India needs a National Commission with its dominant element composed of the Scheduled Castes and the Scheduled Tribes and the weaker sections, versus the rich and the mighty. Will this ever happen? Even V.I. Lenin’s Soviet Union has undergone mighty change. The new world order is the despair of the masses. The challenge before India is how non-violently the transformation that is contemplated in the Preamble to the Constitution can be worked out.
Today the robed brethren of the judiciary or the religions are untouchable and unapproachable. Justice, justices and justicing need to be radicalised. The justice system should be such that the common man, the worker, the peasants and the social activist will be able to argue before them. Justices should uphold a socialist secular democratic order and strike down every law that strikes a different note. The language of the law should be made simple, lucid and understandable enough for the common man.

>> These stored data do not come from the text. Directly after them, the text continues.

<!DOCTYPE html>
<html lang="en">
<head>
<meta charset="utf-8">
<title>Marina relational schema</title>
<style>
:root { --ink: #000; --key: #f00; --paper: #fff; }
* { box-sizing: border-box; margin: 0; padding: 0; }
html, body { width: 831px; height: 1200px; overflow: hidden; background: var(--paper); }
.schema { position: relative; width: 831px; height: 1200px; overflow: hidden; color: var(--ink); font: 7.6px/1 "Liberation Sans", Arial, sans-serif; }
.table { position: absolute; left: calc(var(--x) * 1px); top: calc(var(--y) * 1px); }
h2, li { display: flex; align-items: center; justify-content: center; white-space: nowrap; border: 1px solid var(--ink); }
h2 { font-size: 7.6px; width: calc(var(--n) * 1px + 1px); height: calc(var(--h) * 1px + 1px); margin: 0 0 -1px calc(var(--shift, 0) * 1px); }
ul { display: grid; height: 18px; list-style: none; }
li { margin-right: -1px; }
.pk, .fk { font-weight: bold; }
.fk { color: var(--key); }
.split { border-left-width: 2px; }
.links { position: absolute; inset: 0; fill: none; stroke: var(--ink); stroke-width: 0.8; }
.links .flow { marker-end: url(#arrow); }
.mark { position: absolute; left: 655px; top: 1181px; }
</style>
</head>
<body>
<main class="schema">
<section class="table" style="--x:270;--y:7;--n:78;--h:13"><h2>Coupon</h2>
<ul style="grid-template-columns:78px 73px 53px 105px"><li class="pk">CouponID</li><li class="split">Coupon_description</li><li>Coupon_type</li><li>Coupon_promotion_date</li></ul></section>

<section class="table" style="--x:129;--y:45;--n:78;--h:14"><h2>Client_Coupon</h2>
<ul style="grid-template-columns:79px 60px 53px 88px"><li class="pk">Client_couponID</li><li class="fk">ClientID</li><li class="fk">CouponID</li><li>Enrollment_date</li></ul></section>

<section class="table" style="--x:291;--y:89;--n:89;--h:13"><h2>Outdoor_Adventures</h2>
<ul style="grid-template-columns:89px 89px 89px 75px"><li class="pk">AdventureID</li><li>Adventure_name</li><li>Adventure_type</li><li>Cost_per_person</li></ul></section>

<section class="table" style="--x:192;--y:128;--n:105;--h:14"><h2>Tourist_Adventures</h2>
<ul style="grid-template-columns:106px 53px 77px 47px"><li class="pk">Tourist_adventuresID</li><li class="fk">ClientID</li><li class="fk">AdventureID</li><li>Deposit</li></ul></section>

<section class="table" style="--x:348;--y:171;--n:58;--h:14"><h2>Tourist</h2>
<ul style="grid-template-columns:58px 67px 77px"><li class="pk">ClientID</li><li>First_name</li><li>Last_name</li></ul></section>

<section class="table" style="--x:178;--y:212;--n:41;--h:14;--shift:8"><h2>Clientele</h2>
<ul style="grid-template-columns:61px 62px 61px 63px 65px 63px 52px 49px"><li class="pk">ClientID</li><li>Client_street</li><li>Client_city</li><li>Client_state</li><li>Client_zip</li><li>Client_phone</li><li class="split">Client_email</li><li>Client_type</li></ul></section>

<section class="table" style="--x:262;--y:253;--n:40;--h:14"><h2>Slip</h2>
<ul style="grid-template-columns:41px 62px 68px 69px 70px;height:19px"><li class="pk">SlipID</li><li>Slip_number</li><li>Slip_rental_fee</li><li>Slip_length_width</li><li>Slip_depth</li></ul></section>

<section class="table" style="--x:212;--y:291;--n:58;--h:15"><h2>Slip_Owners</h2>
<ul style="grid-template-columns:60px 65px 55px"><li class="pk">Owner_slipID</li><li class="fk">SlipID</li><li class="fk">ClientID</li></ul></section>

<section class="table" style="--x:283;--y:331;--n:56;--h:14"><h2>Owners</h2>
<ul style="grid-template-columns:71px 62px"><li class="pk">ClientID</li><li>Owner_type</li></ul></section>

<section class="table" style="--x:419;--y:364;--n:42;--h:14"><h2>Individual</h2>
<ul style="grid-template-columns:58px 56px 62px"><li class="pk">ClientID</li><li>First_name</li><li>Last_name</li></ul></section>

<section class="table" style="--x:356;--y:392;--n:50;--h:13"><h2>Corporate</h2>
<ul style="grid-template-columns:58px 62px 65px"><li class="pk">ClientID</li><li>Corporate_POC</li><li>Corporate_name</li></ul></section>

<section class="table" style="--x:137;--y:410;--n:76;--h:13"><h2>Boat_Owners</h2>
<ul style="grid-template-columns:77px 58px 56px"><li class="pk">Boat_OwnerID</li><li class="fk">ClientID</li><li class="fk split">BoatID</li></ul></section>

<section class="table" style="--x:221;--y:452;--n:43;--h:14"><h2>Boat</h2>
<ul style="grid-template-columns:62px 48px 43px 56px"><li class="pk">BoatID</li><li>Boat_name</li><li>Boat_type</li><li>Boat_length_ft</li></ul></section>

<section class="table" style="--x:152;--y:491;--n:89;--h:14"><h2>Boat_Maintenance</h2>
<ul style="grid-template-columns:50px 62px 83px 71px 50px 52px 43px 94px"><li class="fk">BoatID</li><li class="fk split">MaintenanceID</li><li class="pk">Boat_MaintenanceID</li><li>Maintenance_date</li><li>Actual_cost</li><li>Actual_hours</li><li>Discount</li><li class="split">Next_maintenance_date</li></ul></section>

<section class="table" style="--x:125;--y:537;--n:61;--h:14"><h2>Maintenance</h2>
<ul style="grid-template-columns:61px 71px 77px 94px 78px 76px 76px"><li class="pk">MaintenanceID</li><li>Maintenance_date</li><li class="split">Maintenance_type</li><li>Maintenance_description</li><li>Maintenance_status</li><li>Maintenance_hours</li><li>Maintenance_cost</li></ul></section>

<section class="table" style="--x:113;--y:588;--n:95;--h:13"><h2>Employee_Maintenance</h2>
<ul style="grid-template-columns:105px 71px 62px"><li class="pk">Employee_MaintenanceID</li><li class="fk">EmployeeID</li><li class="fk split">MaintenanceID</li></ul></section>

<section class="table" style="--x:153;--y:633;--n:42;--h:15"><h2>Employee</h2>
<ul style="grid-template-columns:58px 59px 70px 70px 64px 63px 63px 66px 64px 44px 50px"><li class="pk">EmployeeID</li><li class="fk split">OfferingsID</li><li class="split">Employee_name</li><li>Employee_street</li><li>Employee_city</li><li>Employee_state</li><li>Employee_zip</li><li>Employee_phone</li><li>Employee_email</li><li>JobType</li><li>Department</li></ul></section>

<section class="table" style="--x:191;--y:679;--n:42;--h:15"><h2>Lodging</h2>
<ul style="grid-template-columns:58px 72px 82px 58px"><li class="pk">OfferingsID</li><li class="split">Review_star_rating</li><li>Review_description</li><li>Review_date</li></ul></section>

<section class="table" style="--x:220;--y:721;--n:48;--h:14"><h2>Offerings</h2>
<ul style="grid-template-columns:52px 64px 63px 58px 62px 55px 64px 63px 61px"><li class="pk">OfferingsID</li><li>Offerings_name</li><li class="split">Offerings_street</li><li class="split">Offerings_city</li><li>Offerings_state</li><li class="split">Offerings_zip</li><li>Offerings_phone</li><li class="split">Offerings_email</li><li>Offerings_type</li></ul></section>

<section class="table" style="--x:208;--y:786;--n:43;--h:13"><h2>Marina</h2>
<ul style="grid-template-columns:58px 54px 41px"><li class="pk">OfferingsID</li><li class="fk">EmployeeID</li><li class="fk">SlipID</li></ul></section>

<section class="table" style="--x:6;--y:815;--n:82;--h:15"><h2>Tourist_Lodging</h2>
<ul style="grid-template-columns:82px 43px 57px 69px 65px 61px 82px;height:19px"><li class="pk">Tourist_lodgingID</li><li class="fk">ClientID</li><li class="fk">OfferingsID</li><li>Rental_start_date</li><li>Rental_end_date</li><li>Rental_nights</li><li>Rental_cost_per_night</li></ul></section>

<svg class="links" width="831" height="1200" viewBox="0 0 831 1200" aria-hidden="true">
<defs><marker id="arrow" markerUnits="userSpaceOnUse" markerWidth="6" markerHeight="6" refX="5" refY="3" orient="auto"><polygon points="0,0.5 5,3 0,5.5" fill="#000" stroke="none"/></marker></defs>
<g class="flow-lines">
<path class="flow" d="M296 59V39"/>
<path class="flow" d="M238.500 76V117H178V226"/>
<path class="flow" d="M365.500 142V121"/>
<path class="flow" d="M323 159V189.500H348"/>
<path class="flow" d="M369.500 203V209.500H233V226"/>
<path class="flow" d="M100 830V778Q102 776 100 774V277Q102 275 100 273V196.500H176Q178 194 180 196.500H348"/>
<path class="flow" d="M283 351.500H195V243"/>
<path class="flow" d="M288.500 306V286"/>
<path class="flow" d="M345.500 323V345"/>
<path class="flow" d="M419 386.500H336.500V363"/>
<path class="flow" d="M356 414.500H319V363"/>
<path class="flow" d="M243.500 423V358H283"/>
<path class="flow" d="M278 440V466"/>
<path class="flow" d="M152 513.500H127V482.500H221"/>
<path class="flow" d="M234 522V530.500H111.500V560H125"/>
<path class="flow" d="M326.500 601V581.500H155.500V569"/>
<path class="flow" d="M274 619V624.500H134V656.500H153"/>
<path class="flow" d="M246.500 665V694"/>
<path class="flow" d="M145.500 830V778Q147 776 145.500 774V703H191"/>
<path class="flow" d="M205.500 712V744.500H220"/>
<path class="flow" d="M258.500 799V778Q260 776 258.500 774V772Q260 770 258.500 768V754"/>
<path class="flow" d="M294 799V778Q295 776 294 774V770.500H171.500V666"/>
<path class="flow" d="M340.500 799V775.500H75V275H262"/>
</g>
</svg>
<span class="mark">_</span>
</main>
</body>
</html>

A universally accessible democratic system that can deliver justice in an inexpensive manner and can ensure early finality is the desideratum. The Bench and the Bar shall be the representatives of the Indian people. The Scheduled Castes and the Scheduled Tribes, the have-nots and the humble, belong to humanity too. The principle of injustice crucified an innocent Christ and shot the Mahatma whose principle was truth, non-violence and settlement of disputes on fair terms. That half-naked fakir representing half-starved Indian humans gave us golden principles of jurisprudence that demand a re-orientation and transformation of the foundations of the social philosophy of every human sector and every mercenary profession which today thrive on money-making and jettison morals and humanism.
So, even our religions must be subject to a revolutionary change in faith and radical fraternity and comradeship. This combination of materialism and spirituality must be the new message and Preamble of 21st century India. The task of the new statesman emerging from the new generation must be to implement peace and friendship among all nations, making Article 51 of the Constitution a national essential of international relationship.
This was indeed the first principle and the last plea of the Mahatma, who spoke with burning faith that god is truth, nay more. Truths that are scientifically established and spiritually realised constitute god. We must have the courage to write the obituary of Victorian-vintage jurisprudence and recreate and catalyse a new dynamic jurisprudence which will reverse the present law of India.